I recently came across the following formula, which is apparently known as *Laplace's summation formula:*

$$\int_a^b f(x) dx = \sum_{k=a}^{b-1} f(k) + \frac{1}{2} \left(f(b) - f(a)\right) - \frac{1}{12} \left(\Delta f(b) - \Delta f(a)\right) $$ $$+ \frac{1}{24} \left( \Delta^2 f(b) - \Delta^2 f(a) \right) - \frac{19}{720} \left(\Delta^3 f(b) - \Delta^3 f(a) \right) + \cdots$$

(Of course, the right-hand side isn't guaranteed to converge.) The coefficient on the term with $\Delta^{k-1}$ is $\frac{c_k}{k!}$, where $c_k$ is apparently called either a *Cauchy number of the first kind* or a *Bernoulli number of the second kind*.

The formula looks to me like a finite calculus version of the Euler-Maclaurin summation formula.

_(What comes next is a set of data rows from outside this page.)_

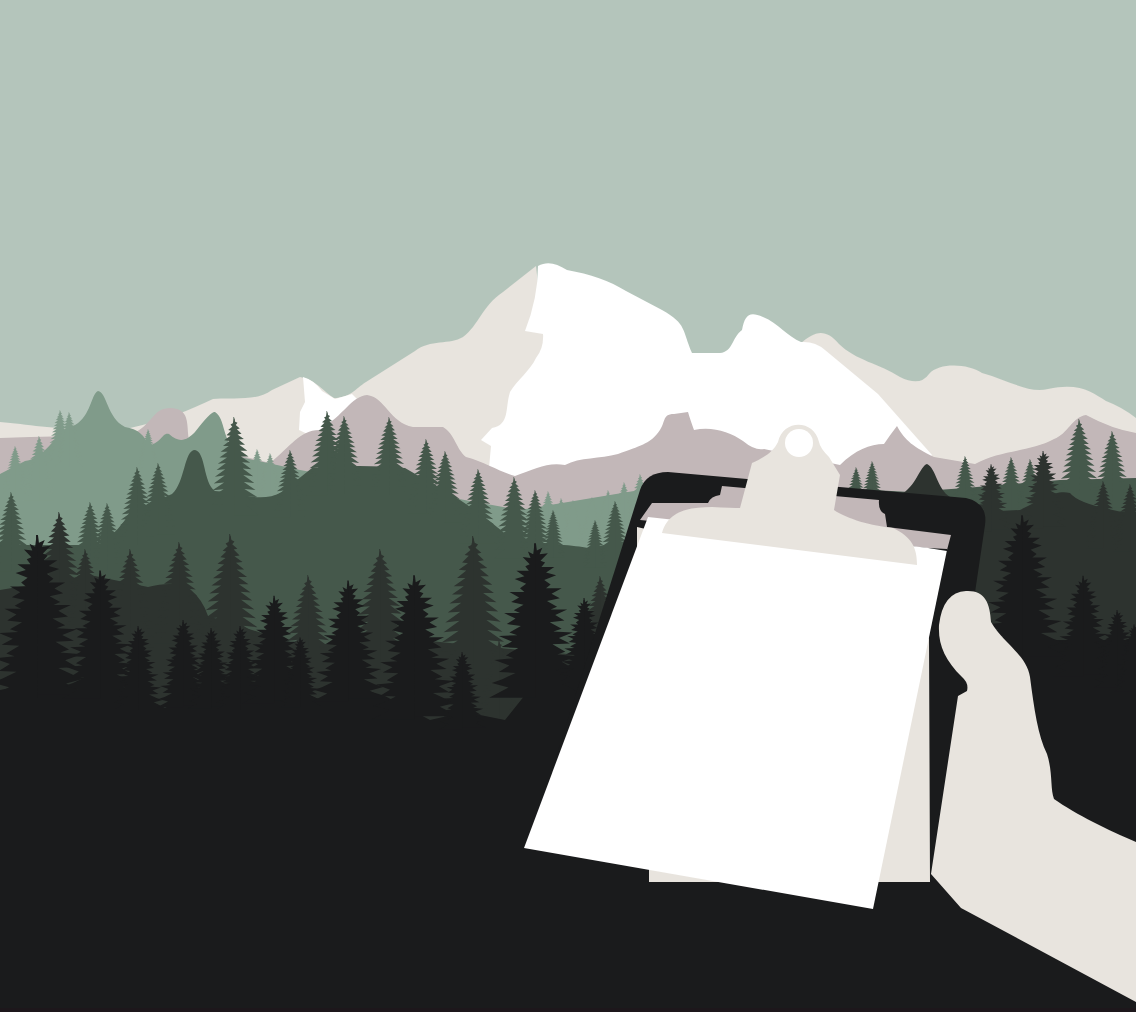
<!DOCTYPE html>
<html lang="en">
<head>
<meta charset="utf-8">
<title>Clipboard in the mountains</title>
<style>
:root {
  --sky: #b4c5bb;
  --sand: #e8e4de;
  --snow: #ffffff;
  --mauve: #c2b7b8;
  --sage: #809b8a;
  --forest: #45584b;
  --pine: #2d332f;
  --night: #1a1b1c;
  --ground-edge: #1d171b;
}
html, body { margin: 0; width: 1136px; height: 1012px; overflow: hidden; background: var(--sky); }
svg { display: block; width: 1136px; height: 1012px; }
.sky { fill: var(--sky); }
.sand { fill: var(--sand); }
.snow { fill: var(--snow); }
.mauve { fill: var(--mauve); }
.sage { fill: var(--sage); }
.forest { fill: var(--forest); }
.pine { fill: var(--pine); }
.night { fill: var(--night); }
.ground-edge { fill: var(--ground-edge); }
</style>
</head>
<body>
<svg viewBox="0 0 1136 1012" role="img" aria-label="A hand holds a clipboard with a blank sheet before a forest and snowy mountains">
  <defs>
    <path id="spruce-side" d="M-1 0H0L2 8 6 10 3 14 10 20 5 21 13 29 6 30 17 38 8 39 19 48 9 48 23 58 11 58 25 68 12 68 28 79 14 78 30 90 15 89 33 102 16 100 35 114 17 112 37 126 18 124 40 138 19 136 41 152 20 150 43 170H-1Z"/>
    <g id="spruce">
      <use href="#spruce-side"/>
      <use href="#spruce-side" transform="translate(0 3) scale(-1 .98)"/>
    </g>
    <path id="fir-side" d="M-1 -2H1L2 6 8 3 5 10 14 9 6 17 11 19 7 24 21 24 12 30 23 33 10 38 17 43 12 47 29 47 18 53 27 58 13 61 24 67 17 70 35 70 22 76 32 82 16 84 29 91 20 94 41 95 26 101 38 107 19 108 33 116 24 119 46 121 29 127 41 134 22 135 37 142 49 146 30 151 52 162H-1Z"/>
    <g id="fir">
      <use href="#fir-side"/>
      <use href="#fir-side" transform="translate(0 4) scale(-.96 1)"/>
    </g>
  </defs>

  <rect class="sky" width="1136" height="1012"/>

  <g id="far-mountains">
    <path class="sand" d="M0 422C35 425 65 432 130 428C165 420 190 410 213 399C235 397 255 402 272 390L300 377C315 379 324 392 334 398C350 398 355 389 366 382L415 351C430 339 450 345 463 337C479 325 482 306 503 292L536 266L560 480H0Z"/>
    <path class="sand" d="M800 344C815 331 825 328 839 344C855 360 880 364 900 377Q920 387 929 374C940 362 968 364 982 373C1010 381 1030 394 1048 389C1080 382 1093 393 1106 401Q1122 407 1136 418V500H900Z"/>
    <path class="snow" d="M303 377Q314 380 322 391L335 399 352 394 360 402 320 440 299 430 300 412 305 402Z"/>
    <path class="snow" d="M538 266C547 261 556 263 567 270C590 274 610 281 626 291L662 310C687 324 682 330 692 353L720 353C733 352 732 337 742 330C745 315 749 311 763 317C778 323 788 337 801 342Q815 341 825 350L878 394 932 455 900 490H487L491 446 481 440 492 428C510 425 505 408 510 392C517 380 530 371 536 358Q544 348 543 334L525 331Q538 298 538 266Z"/>
  </g>

  <g id="foothills" class="mauve">
    <path d="M0 438Q60 436 130 435C155 424 151 408 171 408C193 409 185 430 190 443L270 463C290 447 300 430 319 430C345 415 350 397 367 395C385 397 390 423 413 427L443 427C455 434 456 449 466 457C485 462 500 472 515 476C535 469 547 462 565 465C580 457 600 459 618 454C640 446 650 443 657 434C667 423 661 414 674 414L688 412Q690 419 694 430C712 426 730 432 743 441Q755 451 764 449L840 465C855 450 870 444 884 444Q890 435 897 426C905 441 914 447 934 457L975 464C1000 450 1030 452 1054 439C1068 434 1072 417 1086 415Q1112 429 1136 433V600H0Z"/>
  </g>

  <g id="light-hills" class="sage">
    <path d="M0 474L25 461C48 458 55 430 75 425C91 416 91 394 98 391C107 392 107 418 125 427Q144 430 148 446C163 442 162 432 169 434C180 444 187 440 195 432Q211 411 215 412C226 419 221 440 240 457L300 470 520 510 640 490V560H0Z"/>
    <use href="#spruce" transform="translate(15 446) scale(.28)"/>
    <use href="#spruce" transform="translate(39 436) scale(.38)"/>
    <use href="#spruce" transform="translate(60 410) scale(.32)"/>
    <use href="#spruce" transform="translate(69 412) scale(.32)"/>
    <use href="#spruce" transform="translate(148 429) scale(.25)"/>
    <use href="#spruce" transform="translate(257 449) scale(.3)"/>
    <use href="#spruce" transform="translate(270 453) scale(.3)"/>
    <use href="#spruce" transform="translate(548 491) scale(.3)"/>
    <use href="#spruce" transform="translate(561 498) scale(.25)"/>
    <use href="#spruce" transform="translate(573 500) scale(.25)"/>
    <use href="#spruce" transform="translate(592 497) scale(.25)"/>
    <use href="#spruce" transform="translate(608 490) scale(.3)"/>
    <use href="#spruce" transform="translate(624 482) scale(.3)"/>
    <use href="#spruce" transform="translate(640 474) scale(.35)"/>
  </g>

  <g id="middle-forest" class="forest">
    <path d="M0 545L100 545Q120 530 130 512L172 494C185 483 184 450 195 450C206 452 203 483 215 491C240 492 260 504 282 492L312 468Q360 464 405 468L460 500Q490 520 510 538C550 545 575 545 588 548L660 535V730H0Z"/>
    <path d="M835 488L910 492 965 488 1060 480 1136 478V600H835Z"/>
    <use href="#spruce" transform="translate(11 492) scale(.47)"/>
    <use href="#spruce" transform="translate(90 502) scale(.44)"/>
    <use href="#spruce" transform="translate(107 503) scale(.4)"/>
    <use href="#spruce" transform="translate(137 467) scale(.46)"/>
    <use href="#spruce" transform="translate(158 463) scale(.42)"/>
    <use href="#spruce" transform="translate(234 417) scale(.58)"/>
    <use href="#spruce" transform="translate(290 450) scale(.4)"/>
    <use href="#spruce" transform="translate(327 411) scale(.5)"/>
    <use href="#spruce" transform="translate(344 416) scale(.46)"/>
    <use href="#spruce" transform="translate(389 417) scale(.46)"/>
    <use href="#spruce" transform="translate(426 439) scale(.44)"/>
    <use href="#spruce" transform="translate(445 451) scale(.42)"/>
    <use href="#spruce" transform="translate(478 469) scale(.44)"/>
    <use href="#spruce" transform="translate(514 477) scale(.48)"/>
    <use href="#spruce" transform="translate(535 490) scale(.38)"/>
    <use href="#spruce" transform="translate(553 510) scale(.28)"/>
    <use href="#spruce" transform="translate(595 520) scale(.28)"/>
    <use href="#spruce" transform="translate(615 501) scale(.36)"/>
    <use href="#spruce" transform="translate(856 467) scale(.3)"/>
    <use href="#spruce" transform="translate(872 461) scale(.3)"/>
    <use href="#spruce" transform="translate(965 456) scale(.34)"/>
    <use href="#spruce" transform="translate(1011 457) scale(.36)"/>
    <use href="#spruce" transform="translate(1030 459) scale(.36)"/>
    <use href="#spruce" transform="translate(1079 419) scale(.52)"/>
    <use href="#spruce" transform="translate(1112 431) scale(.45)"/>
  </g>

  <g id="dark-forest" class="pine">
    <path d="M0 590L90 575 148 587Q175 580 190 589Q203 600 208 616L300 645 420 640 520 650 640 660V760H0Z"/>
    <path d="M900 495C916 487 920 466 927 464C936 468 937 489 950 497L980 512 1020 510C1045 498 1055 490 1070 493Q1080 506 1136 514V720H900Z"/>
    <use href="#spruce" transform="translate(59 512) scale(.62)"/>
    <use href="#spruce" transform="translate(85 549) scale(.5)"/>
    <use href="#spruce" transform="translate(130 549) scale(.58)"/>
    <use href="#spruce" transform="translate(179 542) scale(.6)"/>
    <use href="#spruce" transform="translate(230 534) scale(.74)"/>
    <use href="#spruce" transform="translate(308 575) scale(.64)"/>
    <use href="#spruce" transform="translate(380 549) scale(.72)"/>
    <use href="#spruce" transform="translate(473 536) scale(.84)"/>
    <use href="#spruce" transform="translate(499 640) scale(.5)"/>
    <use href="#spruce" transform="translate(600 576) scale(.5)"/>
    <use href="#fir" transform="translate(991 465) scale(.4)"/>
    <use href="#fir" transform="translate(1043 452) scale(.46)"/>
    <use href="#spruce" transform="translate(1103 481) scale(.4)"/>
    <use href="#spruce" transform="translate(1130 484) scale(.4)"/>
  </g>

  <g id="near-forest" class="night">
    <path d="M0 690L40 682 75 694 130 690 165 708 200 688 245 680 300 690 320 700 350 685 385 696 430 720 465 712 505 720 545 670 600 660 640 640H1136V1012H0Z"/>
    <use href="#fir" transform="translate(37 537) scale(.97)"/>
    <use href="#fir" transform="translate(100 572) scale(.76)"/>
    <use href="#fir" transform="translate(138 627) scale(.5)"/>
    <use href="#fir" transform="translate(183 621) scale(.52)"/>
    <use href="#fir" transform="translate(211 629) scale(.48)"/>
    <use href="#fir" transform="translate(240 627) scale(.5)"/>
    <use href="#fir" transform="translate(274 597) scale(.64)"/>
    <use href="#fir" transform="translate(300 638) scale(.42)"/>
    <use href="#fir" transform="translate(348 582) scale(.72)"/>
    <use href="#fir" transform="translate(414 577) scale(.86)"/>
    <use href="#fir" transform="translate(462 653) scale(.46)"/>
    <use href="#fir" transform="translate(535 545) scale(.92)"/>
    <use href="#fir" transform="translate(584 599) scale(.5)"/>
    <use href="#fir" transform="translate(1022 517) scale(.86)"/>
    <use href="#fir" transform="translate(1083 577) scale(.6)"/>
    <use href="#fir" transform="translate(1117 611) scale(.46)"/>
    <use href="#fir" transform="translate(1134 625) scale(.4)"/>
  </g>
  <rect class="ground-edge" y="1008" width="1136" height="4"/>

  <g id="clipboard">
    <path class="night" d="M668 472L966 498Q988 503 985 525L932 882 530 840 640 490Q646 472 668 472Z"/>
    <path class="mauve" d="M722 486L879 500Q878 511 885 514L887 527 951 535 947 550 640 520 652 503 708 503Q711 496 720 495Z"/>
    <polygon class="sand" points="637,527 650,530 640,550 637,548"/>
    <polygon class="sand" points="929,636 930,882 649,882 649,860 860,860"/>
    <polygon class="snow" points="648,517 947,550 873,909 524,848"/>
    <path class="night" d="M928 548L947 549 947 551Z"/>
    <path class="sand" d="M662 533C668 511 689 507 712 507Q732 508 740 508L752 463C765 457 773 452 778 442C783 419 814 419 819 442Q820 448 829 457L840 475 834 510C847 519 872 526 893 528C912 537 917 548 917 565Z"/>
    <circle class="snow" cx="799" cy="443" r="14"/>
  </g>

  <path id="hand" class="sand" d="M966 591C985 590 990 603 991 622C1002 642 1027 655 1030 677C1034 708 1038 736 1047 754C1053 773 1050 788 1054 799C1075 814 1110 831 1136 842V1002L961 908 931 874 958 696 967 691Q969 683 962 677C945 660 938 645 939 625Q943 592 966 591Z"/>
</svg>
</body>
</html>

I'm trying to find out more about Laplace's summation formula. However, the usual suspects (the arXiv, Wikipedia, MathWorld, Google) aren't turning up much. There was a little on MathSciNet, the most promising of which was a paper by Merlini, Sprugnoli, and Verri entitled "The Cauchy Numbers" (*Discrete Mathematics* 306(16): 1906-1920, 2006). The MathSciNet review says, "Application of the Laplace summation formula involving the harmonic numbers [is] also given." I've requested the paper through interlibrary loan, but it has not arrived yet.

While I'm interested in the formula in general, I'm particularly interested in these two questions.

What applications are there for the Laplace summation formula? (It seems like there ought to be a sufficient number of applications for it to deserve having Laplace's name attached to it. I suppose one could use it for asymptotic analysis, but I'm not sure what the advantage would be over Euler-Maclaurin.)

What is the error bound on the formula when it is truncated after $n$ terms?

I wasn't sure how to tag this; feel free to retag.